I see the extent of the problem daily. It may be a lone window cleaner working on the facade of a 60-floor apartment building, a plasterer finishing a ceiling while standing on a ladder on the edge of a balcony, or a fall protection anchor point that pops out when being load tested for annual certification.
We need immediate action; to begin with, WorkCover should be inspecting all buildings in Sydney to ensure the façade access and fall protection equipment is in compliance. Also, Government needs to sit down with industry bodies like the Working at Heights Association, IRATA and ARAA, and they need to comprehensively review working practices and standards. This needs to be done now. If we act quickly, we may be able to save someone’s life. If not, I believe it’s just a matter of time before the next accident is a fatality.

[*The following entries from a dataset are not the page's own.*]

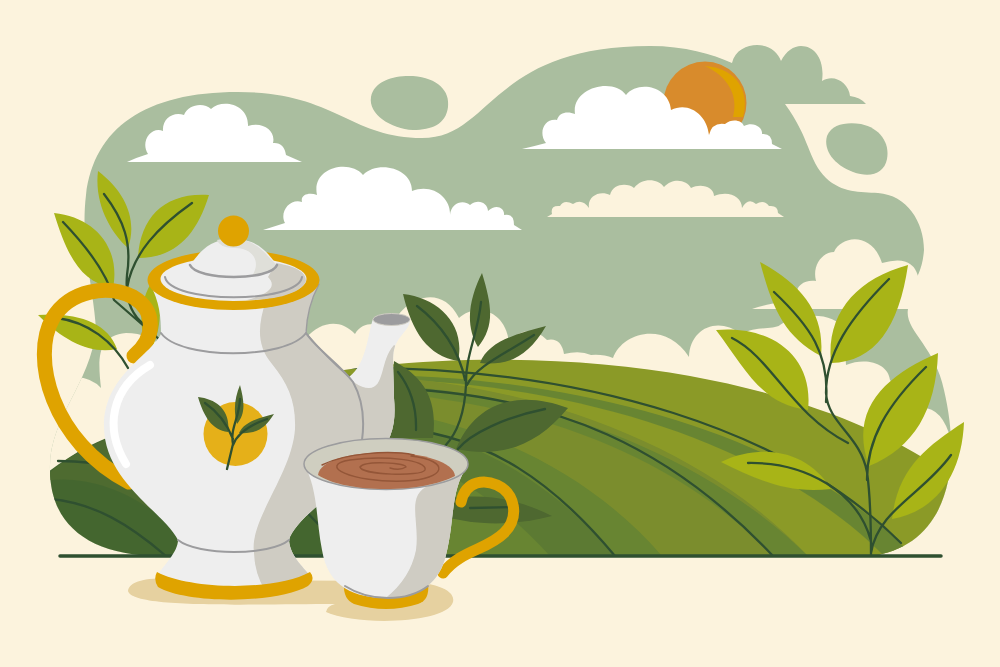
<!DOCTYPE html>
<html lang="en">
<head>
<meta charset="utf-8">
<title>Tea plantation illustration</title>
<style>
:root{--cream:#fcf3dd;--sky:#aabe9f;--white:#fff;--sun:#d88b2c;--gold:#dfa300;--lime:#a8b417;--hill:#8b9a27;--hill-mid:#7b8d2d;--hill-deep:#688532;--hill-dark:#5c7a33;--leaf:#4e6830;--line:#2f5030;--china:#eee;--shade:#cfccc3;--edge:#9c9c9e;--tea:#b2704f;--tea-line:#945638;--shadow:#e6d1a0}
html,body{margin:0;width:1000px;height:667px;overflow:hidden;background:var(--cream)}
svg{display:block}
.sky{fill:var(--sky)}.cream{fill:var(--cream)}.white{fill:var(--white)}
.lime{fill:var(--lime)}.dark{fill:var(--leaf)}
.china{fill:var(--china)}.shade{fill:var(--shade)}.gold{fill:var(--gold)}
.vein,.edge,.handle,.swirl{fill:none;stroke-linecap:round;stroke-linejoin:round}
.vein{stroke:var(--line);stroke-width:2.3}
.edge{stroke:var(--edge);stroke-width:2}
.handle{stroke:var(--gold)}
.swirl{stroke:var(--tea-line);stroke-width:1.5}
</style>
</head>
<body>
<svg width="1000" height="667" viewBox="0 0 1000 667" role="img" aria-label="Porcelain teapot and cup of tea in front of green tea fields">
<defs>
<path id="blob" d="M50 470C48 420 90 385 96 330C94 290 80 245 86 195C94 128 145 92 238 92C335 92 350 138 422 138C492 138 490 46 650 46C685 46 712 54 732 63C735 50 747 45 757 45C769 45 778 52 781 61C786 51 794 46 801 46C815 46 825 60 822 81C834 73 849 83 850 96Q860 97 866 104H785C810 138 808 160 826 178C842 193 860 192 878 193C907 195 924 222 924 250Q923 264 918 275L908 309C904 330 935 346 944 390C965 480 940 548 870 556H160C90 556 50 525 50 470Z"/>
<clipPath id="blob-clip"><use href="#blob"/></clipPath>
<path id="hill-shape" d="M270 384C400 352 570 354 690 376C800 396 900 434 960 484V556H270Z"/>
<clipPath id="hill-clip"><use href="#hill-shape"/></clipPath>
<path id="pot-shape" d="M149 282C160 302 161 318 161 334C149 357 104 376 104 426C104 482 164 512 178 540C178 552 164 565 156 577C180 594 290 594 311 577C302 565 290 556 289 540C294 520 340 488 374 460C394 440 396 420 394 398C394 380 392 356 394 350C397 336 410 330 410 320L373 319C368 332 367 364 349 377C336 364 314 346 306 334C306 315 312 300 319 282Z"/>
<clipPath id="pot-clip"><use href="#pot-shape"/></clipPath>
<path id="cup-shape" d="M304 465C318 488 316 520 322 550C328 588 356 598 386 598C420 598 440 582 446 555C455 520 450 490 468 465Z"/>
<clipPath id="cup-clip"><use href="#cup-shape"/></clipPath>
</defs>

<g id="landscape">
<use href="#blob" class="sky"/>
<path class="sky" d="M371 97C374 80 396 75 413 76C438 78 450 91 448 107C446 124 432 130 413 130C391 129 368 114 371 97Z"/>
<path class="sky" d="M827 136C832 124 846 122 861 124C880 128 890 143 887 159C884 174 870 178 853 172C834 165 823 150 827 136Z"/>
<g clip-path="url(#blob-clip)">
<path id="horizon-clouds" class="cream" d="M40 400Q50 376 76 377Q92 378 101 388C98 360 96 336 126 333Q150 333 165 350L306 338C320 322 340 318 355 334C362 321 380 322 390 330C400 300 440 280 459 318C475 303 505 309 509 342Q528 321 547 340Q561 337 564 354Q580 350 591 355Q603 354 613 358C622 332 666 320 689 357C690 328 718 316 741 334C756 326 774 330 780 325C800 312 836 312 844 330L846 365C866 357 888 363 890 380L913 409Q941 401 951 440L965 560H40Z"/>
</g>
<path class="cream" d="M752 309C770 303 785 302 797 297C794 287 804 279 816 281C812 266 822 252 834 252C842 235 872 232 882 263Q912 254 918 276L926 280V309Z"/>
</g>

<g id="clouds">
<circle cx="705" cy="103" r="41.500" fill="#d88b2c"/>
<path class="gold" d="M705 66C738 68 750 93 743 117L733 117C739 95 727 76 705 66Z"/>
<path class="white" d="M522 149Q535 146 546 143C538 133 544 118 557 120C559 112 568 111 575 114C571 87 614 77 626 95C638 80 669 86 671 110C689 101 707 115 709 135Q712 122 725 124C732 118 742 120 744 126C754 121 763 128 762 134Q772 133 772 144L782 149Z"/>
<path class="white" d="M127 162Q138 157 148 154C140 142 151 126 163 131C162 119 173 111 184 115C188 104 204 102 211 109C222 98 249 104 248 126C263 121 276 131 273 143Q284 142 286 155L302 162Z"/>
<path class="white" d="M263 230L285 223C279 212 290 198 302 202C300 194 310 192 317 195C311 167 350 159 363 175C378 160 412 168 412 191C434 183 451 199 450 215C451 203 463 199 470 205C478 198 488 203 488 211C496 203 505 208 504 215Q514 213 514 225L522 230Z"/>
<path class="cream" d="M547 217L552 214Q550 205 560 206Q564 199 573 204Q582 198 589 208C587 196 600 190 610 195C613 183 628 183 634 188C643 177 658 179 664 187C673 177 687 180 691 188C701 183 714 187 714 196C728 190 742 196 742 208Q748 197 756 204Q764 199 769 206Q778 205 778 213L784 217Z"/>
</g>

<g id="fields" clip-path="url(#blob-clip)">
<path fill="#44662f" d="M40 478C70 455 95 440 130 430H260V556H40Z"/>
<path fill="#4e6b30" d="M40 482C60 462 80 448 130 430L220 556H196C160 500 90 470 40 482Z"/>
<path class="vein" d="M58 461C95 461 135 465 180 505M50 499C95 503 130 525 166 556"/>
<use href="#hill-shape" fill="#8b9a27"/>
<g clip-path="url(#hill-clip)">
<path fill="#688532" d="M270 378C540 358 790 430 905 548L890 556H270Z"/>
<path fill="#8b9a27" d="M270 382C540 362 770 440 884 556H270Z"/>
<path fill="#7b8d2d" d="M270 376C480 362 690 430 808 556H270Z"/>
<path fill="#688532" d="M270 384C490 370 690 440 808 556H270Z"/>
<path fill="#7b8d2d" d="M270 388C490 385 660 440 773 556H270Z"/>
<path fill="#688532" d="M270 410C430 390 580 460 662 556H270Z"/>
<path fill="#5c7a33" d="M270 420C440 400 550 480 615 556H270Z"/>
<path fill="#688532" d="M270 440C410 440 480 480 550 556H270Z"/>
<path fill="#44662f" d="M270 470Q350 500 380 556H270Z"/>
<path class="vein" d="M340 368C590 365 790 432 901 543M380 388C560 392 675 452 773 556M380 427C490 430 560 490 615 556M300 505L318 524"/>
</g>
</g>
<path class="vein" style="stroke-width:3.500" d="M60 556H941"/>

<g id="left-sprig">
<path class="lime" d="M98 171C128 194 137 222 128 248C111 233 94 204 98 171ZM209 195C196 237 174 258 138 258C140 218 164 192 209 195ZM54 213C94 217 121 247 113 288C80 282 67 255 54 213ZM38 315C75 312 108 322 117 349C91 354 66 343 38 315Z"/>
<path class="lime" d="M150 285C164 298 162 330 150 352C138 330 139 305 150 285Z"/>
<path class="vein" d="M104 194C124 220 132 243 127 275M192 203C158 227 133 253 127 288M63 222C86 246 108 275 114 300L160 340M57 318C88 322 113 341 128 368M127 275Q124 310 145 325"/>
</g>

<g id="dark-sprig">
<path class="dark" d="M403 294C438 298 466 324 458 361C428 356 412 332 403 294ZM482 273C492 306 495 326 478 347C464 324 470 297 482 273ZM546 326C528 357 508 366 480 363C488 342 515 334 546 326ZM568 408C536 447 500 458 456 449C476 400 521 390 568 408ZM394 361C423 377 438 398 433 438H387Z"/>
<path class="dark" d="M450 498C490 493 520 500 552 516C515 526 473 526 440 515Z"/>
<path class="vein" d="M417 306C441 324 459 350 465 380M481 302C478 334 465 356 466 385Q464 426 445 446M534 335C505 354 476 366 467 385M545 409C505 417 470 434 458 449M398 372Q417 396 416 430M470 508L518 507"/>
</g>

<g id="right-sprig">
<path class="lime" d="M760 262C803 285 825 315 821 356C784 337 772 307 760 262ZM908 265C899 327 875 362 831 363C826 314 856 279 908 265ZM716 330C770 325 814 355 808 410C762 405 746 370 716 330ZM938 353C936 410 914 448 869 466C848 408 887 375 938 353ZM721 462C758 444 806 448 831 489C787 494 758 480 721 462ZM964 422C962 474 937 511 892 519C898 468 926 447 964 422Z"/>
<path class="vein" d="M774 292C810 326 830 354 826 402M889 279C850 318 826 353 826 393C828 424 860 435 867 472Q871 500 871 555M732 338C772 358 790 413 848 443M926 367C886 406 867 440 867 480M748 463C806 462 858 492 871 541M951 455C923 494 878 510 871 553"/>
</g>

<path id="ground-shadow" fill="#e6d1a0" d="M128 591C130 577 160 576 220 580L400 581C435 582 456 590 453 602C447 624 355 626 326 612Q327 606 335 604C255 604 132 609 128 591Z"/>

<g id="teapot">
<path class="handle" stroke-width="15" d="M134 356C157 336 155 310 133 297C108 284 70 290 53 318C30 357 52 442 129 482"/>
<use href="#pot-shape" class="china"/>
<g clip-path="url(#pot-clip)">
<path class="shade" d="M266 300C258 325 256 345 272 364C288 384 296 401 295 429C292 474 249 520 254 553Q255 575 265 590H420V360L394 345C380 360 385 388 369 388C360 388 350 380 345 374L305 333L322 280Z"/>
</g>
<path class="edge" d="M161 333C180 360 286 360 306 333M178 540C198 556 270 556 289 540M306 333C316 349 340 364 353 382C363 400 365 418 362 440"/>
<path class="edge" style="stroke-width:1.400" d="M319 284Q307 307 306 333Q326 357 349 377"/>
<path class="gold" d="M157 572C191 590 276 591 310 572Q316 579 308 586C277 604 187 604 158 587Q153 579 157 572Z"/>
<path class="handle" style="stroke:var(--white)" stroke-width="8" d="M150 365C111 388 104 428 126 464"/>
<ellipse cx="391.500" cy="319.500" rx="18.500" ry="6" fill="#9c9c9e" stroke="#cfccc3"/>
<g id="lid">
<ellipse class="gold" cx="233.500" cy="280" rx="86" ry="30"/>
<ellipse class="china" cx="233.500" cy="279" rx="73" ry="22"/>
<path class="shade" d="M276 263C300 267 306 274 306 281C302 292 280 300 247 300C270 294 277 286 268 277Z"/>
<path class="edge" d="M165 277C170 304 298 304 302 277"/>
<path class="china" d="M190 265C200 252 209 239 233 239C258 239 267 252 277 265C268 281 200 281 190 265Z"/>
<path fill="#dfdfd9" d="M217 240C255 233 264 254 277 265Q270 275 252 276C262 261 252 247 233 248Q219 247 217 240Z"/>
<path class="edge" style="stroke-width:2.500" d="M190 265C197 281 271 281 277 265"/>
<circle class="gold" cx="233.500" cy="231" r="15.500"/>
</g>
<g id="pot-emblem">
<circle cx="235.500" cy="434" r="32" fill="#e5b019"/>
<path class="dark" d="M198 397C217 399 231 411 228 432C212 430 204 417 198 397ZM240 385C245 404 245 414 237 424C233 410 235 397 240 385ZM274 414C264 430 255 434 239 433C245 421 257 419 274 414Z"/>
<path class="vein" d="M205 403Q224 416 233 439M240 399C239 419 230 428 233 444L227 469M267 419Q239 429 233 445"/>
</g>
</g>

<g id="cup">
<path class="handle" stroke-width="11" d="M461 502C466 479 486 480 497 485C515 493 520 517 504 533C487 550 461 550 443 573"/>
<path class="gold" d="M344 584H428Q430 600 418 604Q386 614 354 604Q343 599 344 584Z"/>
<use href="#cup-shape" class="china"/>
<path class="shade" clip-path="url(#cup-clip)" d="M430 485C405 495 420 520 416 550Q410 580 383 600H480V455Z"/>
<path class="edge" d="M345 586C370 602 407 602 428 586"/>
<ellipse cx="386" cy="464" rx="82" ry="25.500" fill="#cfcec0" stroke="#9c9c9e" stroke-width="1.500"/>
<path fill="#b2704f" d="M318 475C320 460 350 453 386 452C423 453 454 462 455 476C424 493 346 494 318 475Z"/>
<path class="swirl" d="M322 465C345 453 390 450 414 455M411 456C452 461 446 479 405 481C350 483 317 465 350 460C385 455 428 460 425 470C421 477 362 475 360 467C365 460 406 463 406 467Q400 471 390 468"/>
</g>
</svg>
</body>
</html>
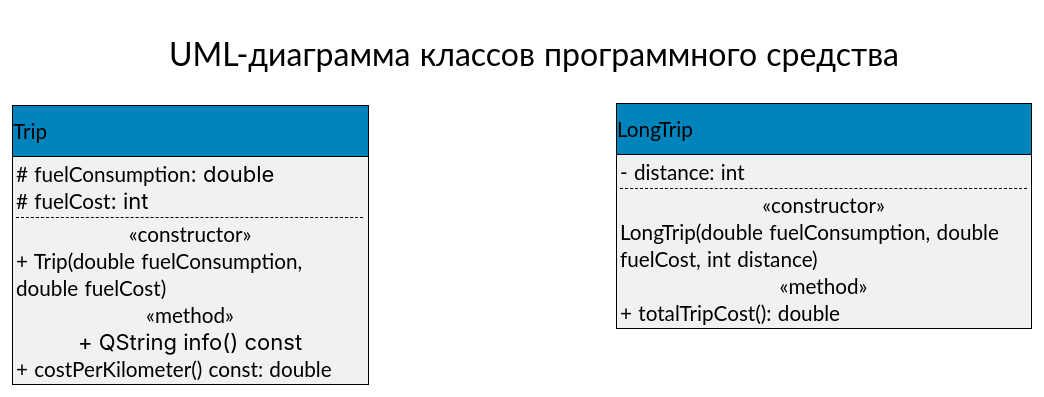
<!DOCTYPE html>
<html lang="ru">
<head>
<meta charset="utf-8">
<title>UML-диаграмма классов программного средства</title>
<style>
:root {
  --paper: #ffffff;
  --ink: #000000;
  --header: #0084bb;
  --body: #f1f1f1;
}
* { box-sizing: border-box; margin: 0; padding: 0; }
body {
  width: 1044px;
  height: 397px;
  overflow: hidden;
  background: var(--paper);
  color: var(--ink);
  font-family: Lato, "Open Sans", sans-serif;
}
.diagram { position: relative; width: 1044px; height: 397px; overflow: hidden; }
.title {
  padding: 34px 0 0 24px;
  font-size: 32px;
  font-weight: 400;
  line-height: 40px;
  word-spacing: 1px;
  text-align: center;
  white-space: nowrap;
}
.class-box {
  position: absolute;
  display: flex;
  flex-direction: column;
  border: 1px solid var(--ink);
  background: var(--body);
  font-size: 20.7px;
  line-height: 27px;
  word-spacing: 1px;
  white-space: nowrap;
}
.trip { left: 12px; top: 105px; width: 357px; height: 280px; }
.long-trip { left: 616px; top: 103px; width: 416px; height: 226px; }
.class-name {
  display: flex;
  align-items: center;
  flex: none;
  height: 51px;
  border-bottom: 1px solid var(--ink);
  background: var(--header);
  font-size: inherit;
  font-weight: 400;
}
.attributes, .operations { list-style: none; }
.attributes { margin: 4px 4px 0 3px; border-bottom: 1px dashed var(--ink); }
.trip .attributes { height: 57px; margin-right: 5px; }
.long-trip .attributes { height: 30px; }
.operations { padding: 3px 4px 0 3px; }
.attributes li, .operations li { height: 27px; }
.operations li.two-lines { height: 54px; }
.centered { text-align: center; }
.wide { font-family: Inter, sans-serif; font-size: 22px; word-spacing: 0; }
</style>
</head>
<body>
<main class="diagram">
  <h1 class="title">UML-диаграмма классов программного средства</h1>

  <section class="class-box trip">
    <h2 class="class-name">Trip</h2>
    <ul class="attributes">
      <li># fuelConsumption<span class="wide">: double</span></li>
      <li># fuelCost<span class="wide">: int</span></li>
    </ul>
    <ul class="operations">
      <li class="centered">«constructor»</li>
      <li class="two-lines">+ Trip(double fuelConsumption,<br>double fuelCost)</li>
      <li class="centered">«method»</li>
      <li class="centered wide">+ QString info() const</li>
      <li>+ costPerKilometer() const: double</li>
    </ul>
  </section>

  <section class="class-box long-trip">
    <h2 class="class-name">LongTrip</h2>
    <ul class="attributes">
      <li>- distance: int</li>
    </ul>
    <ul class="operations">
      <li class="centered">«constructor»</li>
      <li class="two-lines">LongTrip(double fuelConsumption, double<br>fuelCost, int distance)</li>
      <li class="centered">«method»</li>
      <li>+ totalTripCost(): double</li>
    </ul>
  </section>
</main>
</body>
</html>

Contributed by Andrew Ferguson (KARABINER): Andrew is an expert in Fall Protection, Rope Access and Façade Access Equipment and has been working in these sectors for since 1991. Andrew has worked on large and prestigious commercial construction projects in Australia, Middle East and Asia. He’s experience also extended to the miming, oil and gas sectors.
With 24 years experience there are many first from Andrew and his expert teams, both Karabiner and XSPlatforms. Innovation has always been one of the key elements in his success in solving many of the most difficult access scenarios put up by industry. Such as green facades with 20 tones annually of waste and vegetation to be removed and replaced, glass roofs with complex atrium spaces, large façade art installation, buildings with counter-leveed façades, merging new construction into heritage buildings and a mirrored of architectural features never contemplated just a few years ago. Tackling commercial construction faces many modern challenges however it can be simpler than in the miming, oil and gas sectors where everything is made more complicated by site remoteness, tight program’s and the shear scale of the projects.
Andrew was a founding member of the Australian Rope Access Association, sat on the WorkCover committee reviewing Façade Access, Working at Heights and Rope Access in NSW. He also sat on the Australian Standards Committee which develop the first Australian Standard for Rope Access (AS4488), his company Karabiner was a (past) member of IRATA and now he is a member of the Working at Heights Association (WAHA) and part of the team developing the ‘Industry Code – Permanent Anchors, Lifeline and Rail Installations’.